The rational homotopy version of this question is a well-known open problem. See here for instance: – Mark Grant Sep 11 '15 at 9:19
I think you can solve the problem locally using MatanP's nice answer and Kan-Thurston theorem in the following sense. First, for any connected space $X$, there is a discrete group $G$ such that $BG\rightarrow X$ induces an isomorphism in homology with local coefficients. Second, by MatanP's argument you get that for any connected space $X$ there is a map $BAut(BS)\rightarrow X$ which induces an isomorphism in homology with local coefficients. – Ilias Amrani Sep 28 '15 at 20:49
up vote 11 down vote accepted

Here is the $1$-type case. I assume all spaces are of the homotopy type of CW. Let me write $haut(X)$ (resp. $haut_*(X)$) for the monoid of self-equivalences (resp. pointed ones) to avoid posible confusion with the group-theoretic notation. These spaces have the correct homotopy type by our assumption.

From All Groups are Outer Automorphism Groups of Simple Groups by Droste, Giraudet and Göbel, for every discrete group $G$ we can write $G\cong out(S)$ where $S$ is simple. Recall the exact sequence $0\to Z(S)\to S\to aut(S)\to out(S)\to 0$. Since (thanks to Ricardo Andrade for pointing this) the $S$ appearing in the theorem is in fact non-abelian, $Z(S)=0$.

Looping down the universal fibration with fiber $BS$ we have the homotopy principal fiber sequence $S\to haut_*(BS)\to haut(BS)$ and thus $haut_*(BS)//S\simeq haut(BS)$. But $haut_*(BS)\simeq aut(S)$ and $S\to aut(S)$ is injective so the homotopy quotient $haut_*(BS)//S$ is the (ordinary) quotient $aut(S)/S\cong out(S)\cong G$. Hence, $G\simeq haut(BS)$.

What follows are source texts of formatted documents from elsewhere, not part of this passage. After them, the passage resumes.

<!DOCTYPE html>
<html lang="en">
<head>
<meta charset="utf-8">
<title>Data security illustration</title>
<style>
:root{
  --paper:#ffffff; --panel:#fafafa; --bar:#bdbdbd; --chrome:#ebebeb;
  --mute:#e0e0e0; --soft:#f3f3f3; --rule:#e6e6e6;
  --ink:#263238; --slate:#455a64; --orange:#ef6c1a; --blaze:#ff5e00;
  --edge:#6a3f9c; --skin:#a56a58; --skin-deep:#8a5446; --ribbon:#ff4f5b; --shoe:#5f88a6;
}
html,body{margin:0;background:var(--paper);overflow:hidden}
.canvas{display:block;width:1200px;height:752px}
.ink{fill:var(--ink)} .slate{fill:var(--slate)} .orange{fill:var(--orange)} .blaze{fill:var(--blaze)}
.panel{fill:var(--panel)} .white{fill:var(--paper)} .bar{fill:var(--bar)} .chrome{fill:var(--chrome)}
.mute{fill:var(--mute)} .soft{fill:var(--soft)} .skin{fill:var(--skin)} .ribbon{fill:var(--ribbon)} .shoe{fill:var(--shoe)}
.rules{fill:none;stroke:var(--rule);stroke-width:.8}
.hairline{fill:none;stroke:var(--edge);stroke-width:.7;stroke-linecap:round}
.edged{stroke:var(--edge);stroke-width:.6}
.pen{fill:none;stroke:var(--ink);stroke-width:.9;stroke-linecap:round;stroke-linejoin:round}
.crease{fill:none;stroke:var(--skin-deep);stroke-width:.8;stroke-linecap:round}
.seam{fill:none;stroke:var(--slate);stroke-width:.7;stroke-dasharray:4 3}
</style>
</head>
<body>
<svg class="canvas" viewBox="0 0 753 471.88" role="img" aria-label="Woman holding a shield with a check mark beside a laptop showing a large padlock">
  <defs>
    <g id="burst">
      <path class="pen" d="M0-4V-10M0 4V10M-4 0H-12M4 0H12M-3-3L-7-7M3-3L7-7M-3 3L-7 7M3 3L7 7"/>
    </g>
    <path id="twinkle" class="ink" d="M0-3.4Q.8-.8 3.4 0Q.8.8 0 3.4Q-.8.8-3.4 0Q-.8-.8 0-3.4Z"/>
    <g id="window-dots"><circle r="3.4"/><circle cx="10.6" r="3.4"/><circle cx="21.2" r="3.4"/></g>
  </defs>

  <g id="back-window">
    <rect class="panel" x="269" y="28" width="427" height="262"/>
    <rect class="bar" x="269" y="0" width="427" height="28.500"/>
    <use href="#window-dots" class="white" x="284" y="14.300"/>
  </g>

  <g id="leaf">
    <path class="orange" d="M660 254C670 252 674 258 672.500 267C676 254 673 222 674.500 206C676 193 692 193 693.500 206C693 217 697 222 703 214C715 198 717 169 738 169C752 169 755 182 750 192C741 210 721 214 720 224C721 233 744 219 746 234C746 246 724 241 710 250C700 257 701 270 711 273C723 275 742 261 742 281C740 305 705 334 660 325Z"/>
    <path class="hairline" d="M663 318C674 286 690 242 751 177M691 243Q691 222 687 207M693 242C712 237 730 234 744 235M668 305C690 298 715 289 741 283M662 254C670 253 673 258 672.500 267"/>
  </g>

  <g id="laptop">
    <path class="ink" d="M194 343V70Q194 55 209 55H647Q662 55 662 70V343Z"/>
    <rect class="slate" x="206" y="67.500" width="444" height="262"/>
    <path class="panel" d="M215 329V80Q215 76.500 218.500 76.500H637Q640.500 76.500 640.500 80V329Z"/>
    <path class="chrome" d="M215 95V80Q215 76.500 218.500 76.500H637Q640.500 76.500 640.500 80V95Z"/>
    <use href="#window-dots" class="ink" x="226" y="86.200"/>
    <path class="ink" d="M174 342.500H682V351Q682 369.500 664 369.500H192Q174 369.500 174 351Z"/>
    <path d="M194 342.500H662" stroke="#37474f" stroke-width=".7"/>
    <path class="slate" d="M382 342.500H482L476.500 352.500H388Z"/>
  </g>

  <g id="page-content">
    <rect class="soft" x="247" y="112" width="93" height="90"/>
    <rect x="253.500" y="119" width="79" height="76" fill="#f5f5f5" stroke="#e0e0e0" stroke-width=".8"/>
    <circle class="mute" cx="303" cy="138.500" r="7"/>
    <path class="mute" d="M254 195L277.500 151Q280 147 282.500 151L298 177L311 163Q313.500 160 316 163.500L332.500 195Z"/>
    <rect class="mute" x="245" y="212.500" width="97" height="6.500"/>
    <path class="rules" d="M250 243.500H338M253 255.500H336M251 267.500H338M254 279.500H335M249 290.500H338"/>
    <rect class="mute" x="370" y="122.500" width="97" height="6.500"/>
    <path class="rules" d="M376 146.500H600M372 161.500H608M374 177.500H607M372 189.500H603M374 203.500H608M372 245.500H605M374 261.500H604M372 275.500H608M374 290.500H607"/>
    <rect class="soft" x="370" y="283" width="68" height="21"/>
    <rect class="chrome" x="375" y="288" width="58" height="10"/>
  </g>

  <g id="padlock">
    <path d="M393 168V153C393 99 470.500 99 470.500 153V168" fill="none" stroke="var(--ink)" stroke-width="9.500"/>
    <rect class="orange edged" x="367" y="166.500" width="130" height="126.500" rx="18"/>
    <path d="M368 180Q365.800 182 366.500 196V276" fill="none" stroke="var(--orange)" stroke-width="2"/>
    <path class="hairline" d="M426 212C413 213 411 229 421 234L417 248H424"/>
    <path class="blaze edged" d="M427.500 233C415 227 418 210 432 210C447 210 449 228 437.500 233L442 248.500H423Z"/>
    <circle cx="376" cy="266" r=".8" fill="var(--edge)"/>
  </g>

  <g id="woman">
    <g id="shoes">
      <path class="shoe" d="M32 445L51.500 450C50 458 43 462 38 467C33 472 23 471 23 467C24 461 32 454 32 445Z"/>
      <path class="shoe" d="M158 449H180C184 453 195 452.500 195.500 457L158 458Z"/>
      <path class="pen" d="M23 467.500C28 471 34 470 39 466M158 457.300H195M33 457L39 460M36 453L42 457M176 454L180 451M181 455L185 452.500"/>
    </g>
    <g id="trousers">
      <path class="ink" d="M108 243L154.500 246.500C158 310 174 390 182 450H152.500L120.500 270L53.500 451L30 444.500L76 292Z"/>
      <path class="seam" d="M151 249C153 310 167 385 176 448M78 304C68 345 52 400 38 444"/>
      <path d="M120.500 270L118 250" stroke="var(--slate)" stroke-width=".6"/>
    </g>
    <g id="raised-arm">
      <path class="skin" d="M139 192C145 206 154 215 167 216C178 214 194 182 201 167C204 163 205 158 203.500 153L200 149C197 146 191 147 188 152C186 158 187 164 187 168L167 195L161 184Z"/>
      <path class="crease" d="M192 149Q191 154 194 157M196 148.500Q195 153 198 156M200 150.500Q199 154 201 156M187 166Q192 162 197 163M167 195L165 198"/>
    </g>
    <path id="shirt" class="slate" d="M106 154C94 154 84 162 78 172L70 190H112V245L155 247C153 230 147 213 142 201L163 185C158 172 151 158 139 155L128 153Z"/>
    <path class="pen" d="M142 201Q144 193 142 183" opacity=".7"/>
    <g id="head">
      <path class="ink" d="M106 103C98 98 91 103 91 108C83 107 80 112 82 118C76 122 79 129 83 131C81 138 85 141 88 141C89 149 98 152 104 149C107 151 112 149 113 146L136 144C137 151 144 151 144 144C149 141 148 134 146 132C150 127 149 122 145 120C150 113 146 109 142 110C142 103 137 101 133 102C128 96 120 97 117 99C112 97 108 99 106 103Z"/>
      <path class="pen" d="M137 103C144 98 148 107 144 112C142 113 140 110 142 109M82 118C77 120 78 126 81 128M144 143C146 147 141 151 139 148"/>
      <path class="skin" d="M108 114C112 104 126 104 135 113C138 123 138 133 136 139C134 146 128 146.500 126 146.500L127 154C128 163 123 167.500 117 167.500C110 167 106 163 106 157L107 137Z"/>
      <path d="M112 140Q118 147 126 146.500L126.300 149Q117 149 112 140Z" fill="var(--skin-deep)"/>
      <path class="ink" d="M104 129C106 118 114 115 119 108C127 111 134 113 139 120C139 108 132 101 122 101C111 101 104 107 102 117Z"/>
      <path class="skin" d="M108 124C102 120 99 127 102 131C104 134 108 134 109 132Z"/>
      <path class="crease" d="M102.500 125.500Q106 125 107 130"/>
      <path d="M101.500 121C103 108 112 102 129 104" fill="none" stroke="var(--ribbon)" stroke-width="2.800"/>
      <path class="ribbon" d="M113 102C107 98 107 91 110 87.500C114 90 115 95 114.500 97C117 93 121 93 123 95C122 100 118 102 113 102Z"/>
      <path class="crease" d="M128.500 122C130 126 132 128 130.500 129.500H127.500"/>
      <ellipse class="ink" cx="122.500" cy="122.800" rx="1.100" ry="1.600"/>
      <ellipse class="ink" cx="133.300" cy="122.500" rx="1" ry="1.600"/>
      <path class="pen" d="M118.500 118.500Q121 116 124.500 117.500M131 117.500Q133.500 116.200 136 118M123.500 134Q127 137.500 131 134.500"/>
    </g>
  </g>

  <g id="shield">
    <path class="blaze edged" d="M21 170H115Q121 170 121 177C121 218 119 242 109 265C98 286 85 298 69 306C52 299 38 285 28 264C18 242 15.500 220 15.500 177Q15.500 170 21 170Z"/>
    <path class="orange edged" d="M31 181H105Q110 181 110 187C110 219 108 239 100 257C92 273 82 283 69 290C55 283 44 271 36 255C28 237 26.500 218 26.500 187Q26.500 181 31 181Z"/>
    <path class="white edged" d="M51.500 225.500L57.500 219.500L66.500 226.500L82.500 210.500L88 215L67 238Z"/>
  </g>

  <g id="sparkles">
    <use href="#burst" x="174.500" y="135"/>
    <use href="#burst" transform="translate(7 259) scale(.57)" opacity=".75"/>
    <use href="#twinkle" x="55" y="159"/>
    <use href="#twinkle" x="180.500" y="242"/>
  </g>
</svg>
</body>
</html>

share|cite|improve this answer
Fantastic — this is just the sort of result I was hoping to hear, and definitely worth being an answer not a comment. The last paragraph can be streamlined a little by using the general fact that $\mathrm{haut}(BG)$ is a 1-type with $\pi_0 = \mathit{Out}(G)$ and $\pi_1 = Z(G)$. – Peter LeFanu Lumsdaine Nov 18 '13 at 15:04
I am afraid I do not follow the statement "If $S$ is abelian we are done, so we can assume $S$ has trivial center." at the end of the second paragraph. If $S$ is abelian and non-trivial, then $\operatorname{haut(BS)}$ has non-trivial $\pi_1$. Am I missing something? – Ricardo Andrade Nov 18 '13 at 21:05
On the other hand, that does not really matter, since the article "All Groups are Outer Automorphism Groups of Simple Groups" (by Droste, Giraudet and Göbel) mentioned above actually proves that any group is isomorphic to the outer automorphism group of an infinite simple group $S$; $S$ is, in particular, non-abelian, and thus has trivial centre, as required for the argument. – Ricardo Andrade Nov 18 '13 at 21:05
If $S$ is (simple) abelian, then $G\cong out(S)\cong aut(S)\simeq haut(S)$ where $S$ is thought of as a discrete space. – MatanP Nov 18 '13 at 21:19
Dear @MatanP: For a discrete space $S$, $\operatorname{haut}(S)$ is just the group of self-bijections of $S$ (with the discrete topology), i.e. a symmetric group. The only group $S$ for which this coincides with $\operatorname{aut}(S)$ is the trivial group. – Ricardo Andrade Nov 18 '13 at 22:32

If you are willing to relax your wish from having answer of the form $\text{Aut}(X)$ to the more general group-like topological monoid $\text{Aut}_B(E)$ for a suitable fibration $E \to B$, then the answer is yes. Here $\text{Aut}_B(E)$ is the self-homotopy equivalences of $E$ covering the identity map if $B$. Here's why:

We can assume that $B$ is a CW complex. Let $G \to E \to B$ be a choice of universal principal bundle on $B$, where $G$ is a suitable topological group (here $E$ is contractible, so $B \simeq BG$).

Then $\text{Aut}_B(E) \simeq G$ as topological monoids. Hence, $B \simeq BG \simeq B\text{Aut}_B(E)$.

share|cite|improve this answer

Your Answer


By posting your answer, you agree to the privacy policy and terms of service.

Not the answer you're looking for? Browse other questions tagged or ask your own question.